milton friedman 88.
(photo credit: courtesy)
Milton Friedman's great passion was the love of knowledge, particularly of economics, which he considered an excellent tool for social change and for the improvement of human life. He had a rudimentary heder education but later in life he was not a practicing Jew. He found little time to learn about Judaism or about Israel until 1962, when he first visited it as guest of the Israeli government.
Friedman and his wife, Rose, a distinguished economist and his true partner, visited Israel several more times, in 1972 to deliver the Horowitz lecture, in 1977 to receive an honorary Hebrew University degree. "It coincided," he wrote, "with the unexpected election victoryâ€¦ of the Likud" - a coincidence that enabled his enemies to create the fantastic myth that he came to Israel as adviser to Menachem Begin on economic policy and that therefore he was responsible for the ensuing runaway inflation.
The Friedmans' last visit was in 1990 to participate in a conference on economic policy organized by my institute, The Israel Center for Social and Economic Progress. Held at the beginning of the large wave of immigration from the former Soviet Union, it focused on fashioning better absorption policies and the provision of housing and jobs. Milton lectured several times and participated in all the workshops that dealt with a variety of issues, demonstrating his brilliance, creativity and good common sense.
By then the Friedmans had already developed a deep fondness for Israel which they described on earlier visits as not only beautiful but "an incredibly diversified country, surrounded on all sides by enemies."
Friedman was also interested in the role of Jews in civilization and particularly puzzled by the allure socialism held for so many Jewish intellectuals. Since it was capitalism that always enabled Jews to not only survive the Dark Ages in Europe but also to prosper after the Enlightenment. That era made possible by capitalist progress, and its massive creation of wealth, its great improvement of all facets of life including leisure and knowledge. So he could not fathom why so many Jews embraced socialism, which, even when it was hospitable to individual Jews was often hostile to Judaism. And he was most disturbed by the tenacity with which Israelis stuck to socialist notions despite the obvious ruin they visited on them.
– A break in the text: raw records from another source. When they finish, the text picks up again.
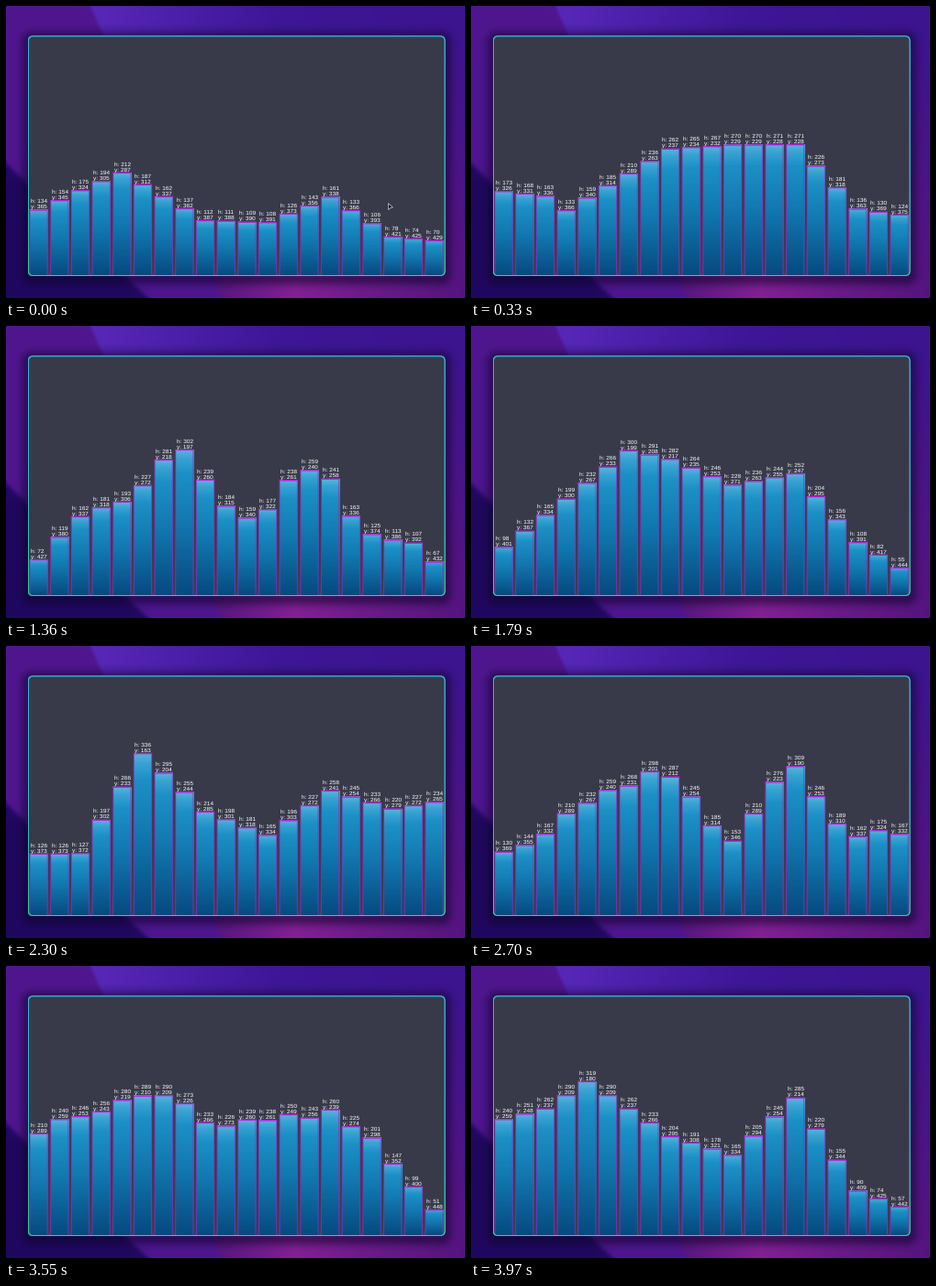
Animation of 500 by 319 pixels, one loop 4000 ms. Source, as a matplotlib script:

```python
import numpy as np
import matplotlib.pyplot as plt
from matplotlib.animation import FuncAnimation
from matplotlib.colors import to_rgb
from matplotlib.patches import FancyBboxPatch, Polygon

W, H, DPI = 500, 319, 100
FRAMES, INTERVAL = 125, 32
PX = 72 / DPI                      # points per pixel
BARS, PITCH, LEFT, BAR_W = 20, 22.68, 26.0, 19.2
TOP, SCALE, FULL = 32.4, 0.5225, 499
FLOOR = TOP + FULL * SCALE + 1
PANEL = (23.6, 32.2, 478.8, 295.2)

# Spectrum outline per key frame: the bar of the main bend, then the
# heights at bars 0, 2, bend, 8, 11, 14, 17 and 19.
POSES = {
    0: (4, 134, 175, 212, 112, 108, 161, 78, 70),
    10: (3, 173, 163, 133, 262, 270, 271, 136, 124),
    29: (7, 137, 185, 290, 214, 140, 224, 89, 42),
    55: (6, 98, 165, 300, 282, 228, 252, 108, 55),
    71: (5, 126, 127, 336, 214, 165, 258, 220, 234),
    96: (7, 173, 191, 287, 263, 203, 289, 121, 84),
    124: (4, 240, 262, 319, 204, 165, 285, 90, 57),
}
KEYS = list(POSES)
INDEX = np.arange(BARS)

rng = np.random.default_rng(4)
WAVES = [(rng.uniform(-0.22, 0.22), rng.uniform(0.05, 0.13),
          rng.uniform(0, 2 * np.pi)) for _ in range(5)]


def pose(key):
    bend, *values = POSES[key]
    return np.interp(INDEX, (0, 2, bend, 8, 11, 14, 17, 19), values)


def heights(frame):
    k = min(np.searchsorted(KEYS, frame, side="right") - 1, len(KEYS) - 2)
    a, b = KEYS[k], KEYS[k + 1]
    u = (frame - a) / (b - a)
    s = u * u * (3 - 2 * u)
    wave = sum(np.sin(2 * np.pi * (INDEX * f + frame * g) + p)
               for f, g, p in WAVES)
    swing = 15 * np.sin(np.pi * u) * min(1, (b - a) / 20)
    h = (1 - s) * pose(a) + s * pose(b) + swing * wave
    return np.clip(np.rint(h), 40, 355).astype(int)


def gradient(t, *stops):
    pos, colors = zip(*stops)
    rgb = np.array([to_rgb(c) for c in colors])
    return np.stack([np.interp(t, pos, rgb[:, c]) for c in range(3)], -1)


def tint(img, mask, color):
    mask = mask[..., None]
    return img * (1 - mask) + mask * np.array(to_rgb(color))


def soft(v, width=1.0):
    return 1 / (1 + np.exp(-np.clip(v / width, -40, 40)))


def wallpaper():
    y, x = np.mgrid[0:H, 0:W] + 0.5
    high = gradient(x / W, (0.2, "#5827b8"), (0.4, "#4a1ea6"),
                    (0.6, "#3e1696"), (1, "#3c148e"))
    low = gradient(x / W, (0.25, "#36106c"), (0.45, "#56167e"),
                   (0.63, "#842094"), (0.8, "#6c1a8a"), (1, "#541480"))
    blend = np.clip((y - 20) / 270, 0, 1)[..., None]
    img = high * (1 - blend) + low * blend
    img = tint(img, soft(92 + 0.45 * y - x), "#501690")
    img = tint(img, soft(y - 172 - 0.95 * x, 2), "#200860")

    # drop shadow of the panel
    x0, y0, x1, y1 = PANEL
    dx = np.maximum(np.maximum(x0 + 6 - x, x - x1 + 6), 0)
    dy = np.maximum(np.maximum(y0 + 8 - y, y - y1 + 3), 0)
    d = np.maximum(np.hypot(dx, dy) - 6, 0)
    return tint(img, 0.5 * np.exp(-(d / 8) ** 2), "#0c0428")


def rounded(inset, radius, **style):
    x0, y0, x1, y1 = PANEL
    box = FancyBboxPatch((x0 + inset, y0 + inset), x1 - x0 - 2 * inset,
                         y1 - y0 - 2 * inset, lw=0,
                         boxstyle=f"round,pad=0,rounding_size={radius}", **style)
    return ax.add_patch(box)


def picture(data, extent, z):
    return ax.imshow(data, extent=extent, aspect="auto", zorder=z,
                     interpolation="bilinear")


def stroke(color, width, z, **style):
    line, = ax.plot([], [], color=color, lw=width * PX, zorder=z, snap=False,
                    solid_capstyle="butt", **style)
    return line


plt.rcParams["text.hinting"] = "none"
plt.rcParams["font.family"] = "Liberation Sans"
fig = plt.figure(figsize=(W / DPI, H / DPI), dpi=DPI)
ax = fig.add_axes([0, 0, 1, 1])
ax.axis("off")
ax.imshow(wallpaper(), extent=(0, W, H, 0), aspect="auto",
          interpolation="nearest", zorder=0)
ax.set(xlim=(0, W), ylim=(H, 0))
ax.autoscale(False)

ramp = np.linspace(0, 1, 128)[:, None]
outer = rounded(0, 6, fc="none", zorder=1)
rim = picture(gradient(ramp, (0, "#35b4dc"), (0.6, "#30bcc8"), (1, "#35cfa2")),
              (PANEL[0], PANEL[2], PANEL[3], PANEL[1]), 1)
rim.set_clip_path(outer)
inner = rounded(1.4, 4.8, fc="#383a49", zorder=2)
fill = gradient(ramp, (0, "#58b4dc"), (0.06, "#38a2d2"), (0.16, "#1c90c6"),
                (0.5, "#1278b0"), (1, "#064a80"))


class Bar:
    def __init__(self, i):
        self.x = LEFT + i * PITCH
        self.glow = stroke("#6a2a9c", 3, 2.5, alpha=0.3)
        self.body = picture(fill, (self.x, self.x + BAR_W, FLOOR, TOP), 3)
        self.sides = stroke("#8a32b2", 1, 4, alpha=0.8)
        self.cap = stroke("#ac2cdc", 1.5, 5)
        for part in (self.glow, self.body, self.sides, self.cap):
            part.set_clip_path(inner)
        self.labels = [ax.text(self.x + 1, 0, "", color="white", zorder=6,
                               fontsize=6.5 * PX, va="baseline")
                       for _ in range(2)]

    def set(self, h):
        y = FULL - h
        top = TOP + y * SCALE
        a, b = self.x, self.x + BAR_W
        self.body.set_extent((a, b, FLOOR, top))
        for line in (self.glow, self.sides):
            line.set_data([a, a, np.nan, b, b],
                          [FLOOR, top, np.nan, top, FLOOR])
        self.cap.set_data([a - 0.5, b + 0.5], [top, top])
        for label, text, dy in zip(self.labels, (f"h: {h}", f"y: {y}"), (7.8, 2)):
            label.set_text(text)
            label.set_y(top - dy)


bars = [Bar(i) for i in range(BARS)]
arrow = np.array([(0, 0), (0.2, 7), (2, 5.2), (5, 4.4)])
cursor = ax.add_patch(Polygon(arrow + (416.4, 215.6), fc="#101014",
                              ec="#d8d8e0", lw=0.7 * PX, zorder=8))


def update(frame):
    for bar, h in zip(bars, heights(frame)):
        bar.set(h)
    cursor.set_visible(frame < 4)
    return []


anim = FuncAnimation(fig, update, frames=FRAMES, interval=INTERVAL,
                     repeat=True, repeat_delay=0, blit=False)
plt.show()
```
AFTER A long talk in 1990 with Shimon Peres, Friedman wrote: "There was no real meeting of the mind. Socialist to the core, yet anxious to appease the growing sentiments for free market reformsâ€¦ he was trying to make debating points rather than seriously discuss the issuesâ€¦ the meeting was for show, not for substance."
In 1998 Friedman wrote to me: "I have to confess that I never got very much involved with Zionismâ€¦ and never read very much about its history.
"The story you present about the economic history of Zionism is extraordinaryâ€¦ a wholly different way than the vague impressions I had received."
Yet even in a 1977 Hebrew University speech Friedman already understood the problem without knowing its origins. Like Israelis, he said, he was also a citizen of a country that respects individual freedom and he shared with us a pride in Jewish tradition and in Israel's spectacular achievements.
But he warned that the future of Israel depended on the outcome of a struggle between two opposing traditions; a newer socialist tradition that relied on paternalistic and coercive government, rejecting the millennia-old tradition of self-reliance, voluntary cooperation and a healthy suspicion of government. The latter enabled Jews to survive their many tribulations and made them capitalist pioneers. Friedman noted that the creation of Israel would have been impossible had socialism ruled the world. Worse, Israel's socialist-cum-statist ethos was threatening its future, aggravating most of its social and economic problems.
That Friedman could use the same words to introduce the 1988 translation of his Free To Choose and his 2002 retranslation of Capitalism and Freedom proves how the anti-capitalist ethos kept dominating the thinking of Israel's ruling elites.
The attitude toward Friedman and his teachings has become a litmus test for how the Israeli elites feel about the market economy. When tested they mostly turn red. This is why Israel is inflicted, alas, with essentially the same destructive economic ethos promoted by its universities that Friedman warned about in 1977.
BUT MILTON never despaired. He and Rose were ardent supporters of our center's work, helping us both morally and materially. They also helped Israel in many other ways, all with their accustomed modesty and discreetness. He often wrote to people holding positions that affected Israel's economy encouraging them to follow better policies.
He wrote to then finance minister Binyamin Netanyahu warmly supporting his several reform plans and congratulating him on his courage.
He was especially supportive of the financial market reforms in which ICSEP participated. "Your proposed reforms are excellent. If you can get these adopted you will have achieved a miracle," he wrote.
In 2004 he wrote to prime minister Ariel Sharon to congratulate him on his support for these reforms, concluding: "Israel needs a competitive financial structure. It needs a structure that is favorable to private enterprise and initiative, both in banking and elsewhere, not one that is rigid and monopolistic. Freeing up the economy, introducing effective competition, can provide a short-run stimulus as well as promote long-run growth."
Israel has lost a great and caring friend.